Stored data entries:
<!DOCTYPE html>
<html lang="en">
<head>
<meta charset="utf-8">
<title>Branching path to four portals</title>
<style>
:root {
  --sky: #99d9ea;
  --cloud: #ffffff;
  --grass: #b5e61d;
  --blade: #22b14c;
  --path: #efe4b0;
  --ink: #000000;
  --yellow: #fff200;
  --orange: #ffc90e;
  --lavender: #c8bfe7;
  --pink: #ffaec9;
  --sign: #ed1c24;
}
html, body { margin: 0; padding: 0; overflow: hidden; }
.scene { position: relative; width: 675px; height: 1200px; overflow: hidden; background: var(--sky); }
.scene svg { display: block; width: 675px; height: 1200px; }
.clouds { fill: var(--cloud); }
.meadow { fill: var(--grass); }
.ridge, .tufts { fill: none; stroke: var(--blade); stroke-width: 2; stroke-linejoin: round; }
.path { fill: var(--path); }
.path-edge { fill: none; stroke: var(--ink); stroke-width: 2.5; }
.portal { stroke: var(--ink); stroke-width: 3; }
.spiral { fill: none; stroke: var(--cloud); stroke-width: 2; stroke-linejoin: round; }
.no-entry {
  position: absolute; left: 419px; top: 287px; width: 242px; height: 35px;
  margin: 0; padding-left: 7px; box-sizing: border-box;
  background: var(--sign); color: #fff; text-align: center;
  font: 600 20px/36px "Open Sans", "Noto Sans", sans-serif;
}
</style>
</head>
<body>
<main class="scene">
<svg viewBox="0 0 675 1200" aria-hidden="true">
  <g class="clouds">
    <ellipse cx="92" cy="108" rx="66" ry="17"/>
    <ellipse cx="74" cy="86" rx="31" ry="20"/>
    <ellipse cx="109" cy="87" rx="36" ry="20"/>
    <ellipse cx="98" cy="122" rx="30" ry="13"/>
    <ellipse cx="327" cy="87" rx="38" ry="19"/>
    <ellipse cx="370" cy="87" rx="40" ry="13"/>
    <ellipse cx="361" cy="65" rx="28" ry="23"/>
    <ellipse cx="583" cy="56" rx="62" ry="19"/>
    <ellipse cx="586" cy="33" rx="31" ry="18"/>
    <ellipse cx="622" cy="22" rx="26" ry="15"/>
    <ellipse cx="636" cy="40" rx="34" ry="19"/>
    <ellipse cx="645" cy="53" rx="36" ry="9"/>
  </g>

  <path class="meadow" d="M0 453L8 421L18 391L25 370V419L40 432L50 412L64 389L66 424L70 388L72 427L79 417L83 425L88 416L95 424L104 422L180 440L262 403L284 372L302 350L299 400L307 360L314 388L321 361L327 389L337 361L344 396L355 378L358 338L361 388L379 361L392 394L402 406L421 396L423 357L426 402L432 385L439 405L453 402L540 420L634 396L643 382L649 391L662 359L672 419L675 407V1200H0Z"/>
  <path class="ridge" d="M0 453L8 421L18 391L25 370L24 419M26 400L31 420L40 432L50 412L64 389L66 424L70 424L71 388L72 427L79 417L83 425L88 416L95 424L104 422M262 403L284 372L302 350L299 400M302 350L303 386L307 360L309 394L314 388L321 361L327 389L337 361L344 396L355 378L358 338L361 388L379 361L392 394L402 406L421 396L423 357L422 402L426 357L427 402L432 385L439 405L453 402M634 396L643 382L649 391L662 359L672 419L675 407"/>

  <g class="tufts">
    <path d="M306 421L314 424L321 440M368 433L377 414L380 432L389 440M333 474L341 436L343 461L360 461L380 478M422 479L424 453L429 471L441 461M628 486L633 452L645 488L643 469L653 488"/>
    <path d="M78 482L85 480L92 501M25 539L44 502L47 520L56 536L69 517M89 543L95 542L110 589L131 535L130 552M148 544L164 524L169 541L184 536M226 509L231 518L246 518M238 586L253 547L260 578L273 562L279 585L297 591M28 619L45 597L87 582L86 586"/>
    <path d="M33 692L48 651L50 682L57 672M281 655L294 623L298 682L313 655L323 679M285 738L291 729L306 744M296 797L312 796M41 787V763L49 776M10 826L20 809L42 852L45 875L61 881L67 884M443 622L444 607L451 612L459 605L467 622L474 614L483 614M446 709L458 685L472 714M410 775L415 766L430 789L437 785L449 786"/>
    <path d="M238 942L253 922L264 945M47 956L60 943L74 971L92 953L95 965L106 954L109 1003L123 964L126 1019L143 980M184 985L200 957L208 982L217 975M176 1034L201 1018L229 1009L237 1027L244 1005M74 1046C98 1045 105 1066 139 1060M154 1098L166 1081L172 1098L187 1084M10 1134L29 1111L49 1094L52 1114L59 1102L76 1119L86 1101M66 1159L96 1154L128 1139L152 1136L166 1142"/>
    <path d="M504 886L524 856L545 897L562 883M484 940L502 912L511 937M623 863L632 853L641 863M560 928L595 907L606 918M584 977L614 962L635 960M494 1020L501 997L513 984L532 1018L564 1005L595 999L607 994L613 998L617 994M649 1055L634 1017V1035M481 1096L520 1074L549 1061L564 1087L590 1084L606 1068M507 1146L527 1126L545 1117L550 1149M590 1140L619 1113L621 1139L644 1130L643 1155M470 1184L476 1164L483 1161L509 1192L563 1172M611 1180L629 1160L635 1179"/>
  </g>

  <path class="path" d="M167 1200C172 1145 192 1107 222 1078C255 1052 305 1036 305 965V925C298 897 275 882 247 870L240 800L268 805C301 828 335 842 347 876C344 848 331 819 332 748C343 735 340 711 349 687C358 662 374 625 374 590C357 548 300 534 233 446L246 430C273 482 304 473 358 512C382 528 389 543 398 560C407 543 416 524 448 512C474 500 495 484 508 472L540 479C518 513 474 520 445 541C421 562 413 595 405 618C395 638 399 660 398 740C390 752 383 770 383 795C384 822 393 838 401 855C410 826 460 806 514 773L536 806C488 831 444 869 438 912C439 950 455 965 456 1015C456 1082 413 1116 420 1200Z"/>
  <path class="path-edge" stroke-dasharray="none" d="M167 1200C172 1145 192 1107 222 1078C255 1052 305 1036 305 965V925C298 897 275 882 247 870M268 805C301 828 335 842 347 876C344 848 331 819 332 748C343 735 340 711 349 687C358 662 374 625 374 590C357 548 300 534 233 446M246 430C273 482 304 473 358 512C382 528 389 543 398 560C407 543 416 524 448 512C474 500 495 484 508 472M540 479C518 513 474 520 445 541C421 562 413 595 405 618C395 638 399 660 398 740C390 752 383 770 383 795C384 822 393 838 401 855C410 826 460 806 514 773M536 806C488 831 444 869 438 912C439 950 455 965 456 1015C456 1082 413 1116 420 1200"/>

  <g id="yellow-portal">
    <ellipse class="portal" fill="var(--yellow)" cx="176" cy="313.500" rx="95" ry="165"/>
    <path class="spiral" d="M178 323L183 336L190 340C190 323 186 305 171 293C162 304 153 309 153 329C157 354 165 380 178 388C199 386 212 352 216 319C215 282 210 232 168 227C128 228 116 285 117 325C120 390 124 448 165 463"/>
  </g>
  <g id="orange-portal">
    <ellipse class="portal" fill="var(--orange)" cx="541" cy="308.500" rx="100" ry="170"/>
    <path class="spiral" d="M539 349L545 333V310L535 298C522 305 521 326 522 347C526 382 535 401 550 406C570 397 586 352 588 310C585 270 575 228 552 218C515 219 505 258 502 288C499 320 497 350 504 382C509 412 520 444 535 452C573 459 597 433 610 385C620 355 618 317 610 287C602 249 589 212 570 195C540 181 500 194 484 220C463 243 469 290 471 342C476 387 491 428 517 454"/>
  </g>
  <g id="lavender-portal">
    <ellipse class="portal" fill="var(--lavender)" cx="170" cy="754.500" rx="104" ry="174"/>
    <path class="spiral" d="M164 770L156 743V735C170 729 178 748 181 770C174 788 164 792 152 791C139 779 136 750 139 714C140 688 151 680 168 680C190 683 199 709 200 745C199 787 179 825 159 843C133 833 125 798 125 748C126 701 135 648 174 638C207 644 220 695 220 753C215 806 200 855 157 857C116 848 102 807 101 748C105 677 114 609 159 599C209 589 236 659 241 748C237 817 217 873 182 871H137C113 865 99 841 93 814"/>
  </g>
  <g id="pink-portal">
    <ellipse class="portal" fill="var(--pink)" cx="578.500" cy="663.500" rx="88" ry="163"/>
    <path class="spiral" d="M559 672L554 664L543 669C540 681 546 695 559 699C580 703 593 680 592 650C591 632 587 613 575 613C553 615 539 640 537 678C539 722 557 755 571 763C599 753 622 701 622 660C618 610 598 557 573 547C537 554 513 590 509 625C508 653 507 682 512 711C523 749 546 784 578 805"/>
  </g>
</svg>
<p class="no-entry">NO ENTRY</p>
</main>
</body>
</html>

Task requirements: Where does the string "fill" appear in the records above? Return every line that holds it.

Solution to this task:
.clouds { fill: var(--cloud); }
.meadow { fill: var(--grass); }
.ridge, .tufts { fill: none; stroke: var(--blade); stroke-width: 2; stroke-linejoin: round; }
.path { fill: var(--path); }
.path-edge { fill: none; stroke: var(--ink); stroke-width: 2.5; }
.spiral { fill: none; stroke: var(--cloud); stroke-width: 2; stroke-linejoin: round; }
    <ellipse class="portal" fill="var(--yellow)" cx="176" cy="313.500" rx="95" ry="165"/>
    <ellipse class="portal" fill="var(--orange)" cx="541" cy="308.500" rx="100" ry="170"/>
    <ellipse class="portal" fill="var(--lavender)" cx="170" cy="754.500" rx="104" ry="174"/>
    <ellipse class="portal" fill="var(--pink)" cx="578.500" cy="663.500" rx="88" ry="163"/>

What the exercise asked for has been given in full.